### WHAT YOU ARE ASKED TO DO
Could you filter the records below down to the lines that include the word "black"?

### RAW DATA
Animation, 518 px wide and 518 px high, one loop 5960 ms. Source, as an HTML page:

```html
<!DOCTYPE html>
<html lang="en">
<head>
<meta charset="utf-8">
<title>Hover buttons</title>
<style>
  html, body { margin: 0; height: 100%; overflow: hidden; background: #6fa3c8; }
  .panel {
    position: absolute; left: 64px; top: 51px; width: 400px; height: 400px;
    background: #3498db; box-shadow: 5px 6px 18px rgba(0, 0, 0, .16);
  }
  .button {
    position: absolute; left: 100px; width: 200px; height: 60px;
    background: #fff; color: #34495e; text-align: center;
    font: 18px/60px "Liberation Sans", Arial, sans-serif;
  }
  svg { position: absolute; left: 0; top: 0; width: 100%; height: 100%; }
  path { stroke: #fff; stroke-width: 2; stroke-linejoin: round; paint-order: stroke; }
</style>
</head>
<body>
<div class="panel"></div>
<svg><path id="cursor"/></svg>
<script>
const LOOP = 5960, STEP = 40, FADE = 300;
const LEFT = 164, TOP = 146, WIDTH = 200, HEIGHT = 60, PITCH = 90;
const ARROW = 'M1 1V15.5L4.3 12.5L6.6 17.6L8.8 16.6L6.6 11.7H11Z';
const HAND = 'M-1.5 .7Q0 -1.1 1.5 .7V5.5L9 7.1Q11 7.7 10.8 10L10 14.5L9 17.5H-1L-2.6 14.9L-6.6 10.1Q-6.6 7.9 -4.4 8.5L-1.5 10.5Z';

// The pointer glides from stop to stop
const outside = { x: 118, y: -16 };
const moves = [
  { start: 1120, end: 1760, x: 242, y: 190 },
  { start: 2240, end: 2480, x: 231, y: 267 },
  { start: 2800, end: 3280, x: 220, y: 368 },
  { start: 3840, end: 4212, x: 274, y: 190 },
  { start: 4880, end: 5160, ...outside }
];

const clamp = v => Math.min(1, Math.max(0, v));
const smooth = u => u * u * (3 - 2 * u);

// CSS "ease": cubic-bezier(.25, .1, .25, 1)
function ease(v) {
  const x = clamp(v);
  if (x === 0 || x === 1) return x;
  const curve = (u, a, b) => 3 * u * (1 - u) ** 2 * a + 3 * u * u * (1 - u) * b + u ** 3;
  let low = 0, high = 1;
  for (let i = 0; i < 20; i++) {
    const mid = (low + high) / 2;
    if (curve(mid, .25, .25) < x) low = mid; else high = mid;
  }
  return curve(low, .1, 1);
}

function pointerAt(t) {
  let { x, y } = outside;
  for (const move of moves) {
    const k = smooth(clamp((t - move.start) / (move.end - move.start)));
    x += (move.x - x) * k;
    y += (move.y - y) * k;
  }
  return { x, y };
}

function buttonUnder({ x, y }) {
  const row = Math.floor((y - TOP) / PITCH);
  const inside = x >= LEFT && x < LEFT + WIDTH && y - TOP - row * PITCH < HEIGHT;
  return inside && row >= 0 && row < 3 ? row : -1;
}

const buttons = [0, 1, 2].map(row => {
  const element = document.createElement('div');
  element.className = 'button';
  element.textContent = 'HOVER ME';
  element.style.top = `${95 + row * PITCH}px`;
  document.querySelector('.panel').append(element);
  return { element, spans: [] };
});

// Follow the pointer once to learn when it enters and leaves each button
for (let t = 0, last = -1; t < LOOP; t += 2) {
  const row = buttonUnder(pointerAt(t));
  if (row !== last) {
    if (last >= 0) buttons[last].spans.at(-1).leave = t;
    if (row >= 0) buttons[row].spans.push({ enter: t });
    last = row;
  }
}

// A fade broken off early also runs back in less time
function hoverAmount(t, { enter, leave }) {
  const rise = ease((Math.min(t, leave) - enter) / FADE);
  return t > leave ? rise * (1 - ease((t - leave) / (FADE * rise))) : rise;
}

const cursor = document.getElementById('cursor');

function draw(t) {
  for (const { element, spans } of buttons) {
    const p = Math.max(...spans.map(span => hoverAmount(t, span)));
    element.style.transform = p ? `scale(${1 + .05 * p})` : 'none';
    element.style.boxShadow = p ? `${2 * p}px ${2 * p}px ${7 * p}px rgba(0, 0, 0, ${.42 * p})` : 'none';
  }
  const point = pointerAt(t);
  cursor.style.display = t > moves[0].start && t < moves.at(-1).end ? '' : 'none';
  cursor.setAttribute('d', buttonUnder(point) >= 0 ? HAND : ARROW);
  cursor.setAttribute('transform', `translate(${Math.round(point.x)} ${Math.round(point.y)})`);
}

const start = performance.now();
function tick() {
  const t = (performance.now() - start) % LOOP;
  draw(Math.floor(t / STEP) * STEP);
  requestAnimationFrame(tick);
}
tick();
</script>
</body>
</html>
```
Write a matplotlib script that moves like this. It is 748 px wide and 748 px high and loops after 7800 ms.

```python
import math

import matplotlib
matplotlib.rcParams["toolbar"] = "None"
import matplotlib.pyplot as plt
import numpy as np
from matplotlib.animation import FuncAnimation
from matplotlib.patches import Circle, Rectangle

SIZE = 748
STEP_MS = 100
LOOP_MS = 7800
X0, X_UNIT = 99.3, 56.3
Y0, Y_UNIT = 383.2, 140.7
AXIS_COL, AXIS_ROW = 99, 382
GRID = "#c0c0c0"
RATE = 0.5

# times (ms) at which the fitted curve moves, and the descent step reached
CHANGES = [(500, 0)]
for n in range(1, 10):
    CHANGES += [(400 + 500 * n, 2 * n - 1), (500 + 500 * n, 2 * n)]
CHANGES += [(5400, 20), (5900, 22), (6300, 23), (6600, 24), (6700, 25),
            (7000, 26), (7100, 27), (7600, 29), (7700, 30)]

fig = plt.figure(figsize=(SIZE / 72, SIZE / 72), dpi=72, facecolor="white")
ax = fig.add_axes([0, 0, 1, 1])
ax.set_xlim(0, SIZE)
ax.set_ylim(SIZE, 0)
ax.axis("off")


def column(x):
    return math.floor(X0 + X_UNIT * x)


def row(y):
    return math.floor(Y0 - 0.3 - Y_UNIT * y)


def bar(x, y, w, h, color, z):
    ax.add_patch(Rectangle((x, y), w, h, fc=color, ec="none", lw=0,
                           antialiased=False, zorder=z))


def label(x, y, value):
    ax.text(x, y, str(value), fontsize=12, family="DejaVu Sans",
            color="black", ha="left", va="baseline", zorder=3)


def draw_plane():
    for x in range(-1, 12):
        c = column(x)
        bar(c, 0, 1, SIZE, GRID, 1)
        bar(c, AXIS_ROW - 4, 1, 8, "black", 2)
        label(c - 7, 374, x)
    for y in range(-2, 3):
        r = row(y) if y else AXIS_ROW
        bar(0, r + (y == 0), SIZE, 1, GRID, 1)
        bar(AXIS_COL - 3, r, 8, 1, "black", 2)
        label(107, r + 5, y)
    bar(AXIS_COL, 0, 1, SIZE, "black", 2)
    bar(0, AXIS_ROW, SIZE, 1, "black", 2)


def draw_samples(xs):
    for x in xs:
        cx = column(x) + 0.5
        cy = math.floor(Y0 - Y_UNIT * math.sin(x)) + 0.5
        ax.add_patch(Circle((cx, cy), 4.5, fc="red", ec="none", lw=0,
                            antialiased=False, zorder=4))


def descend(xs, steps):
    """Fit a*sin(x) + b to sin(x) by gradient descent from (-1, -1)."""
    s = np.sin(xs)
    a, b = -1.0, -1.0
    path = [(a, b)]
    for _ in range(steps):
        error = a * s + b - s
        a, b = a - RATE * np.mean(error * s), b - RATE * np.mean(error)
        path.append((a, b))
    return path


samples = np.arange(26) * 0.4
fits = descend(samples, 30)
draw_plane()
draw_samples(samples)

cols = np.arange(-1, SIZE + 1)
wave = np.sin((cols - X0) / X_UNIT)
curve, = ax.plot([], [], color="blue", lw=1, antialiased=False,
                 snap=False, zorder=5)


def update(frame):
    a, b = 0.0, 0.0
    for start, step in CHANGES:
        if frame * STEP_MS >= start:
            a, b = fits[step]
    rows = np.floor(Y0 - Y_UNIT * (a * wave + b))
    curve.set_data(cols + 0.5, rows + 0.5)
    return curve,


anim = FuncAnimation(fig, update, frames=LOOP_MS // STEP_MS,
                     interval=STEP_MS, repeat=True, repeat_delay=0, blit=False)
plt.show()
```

### PROBLEM SOLUTION
            color="black", ha="left", va="baseline", zorder=3)
        bar(c, AXIS_ROW - 4, 1, 8, "black", 2)
        bar(AXIS_COL - 3, r, 8, 1, "black", 2)
    bar(AXIS_COL, 0, 1, SIZE, "black", 2)
    bar(0, AXIS_ROW, SIZE, 1, "black", 2)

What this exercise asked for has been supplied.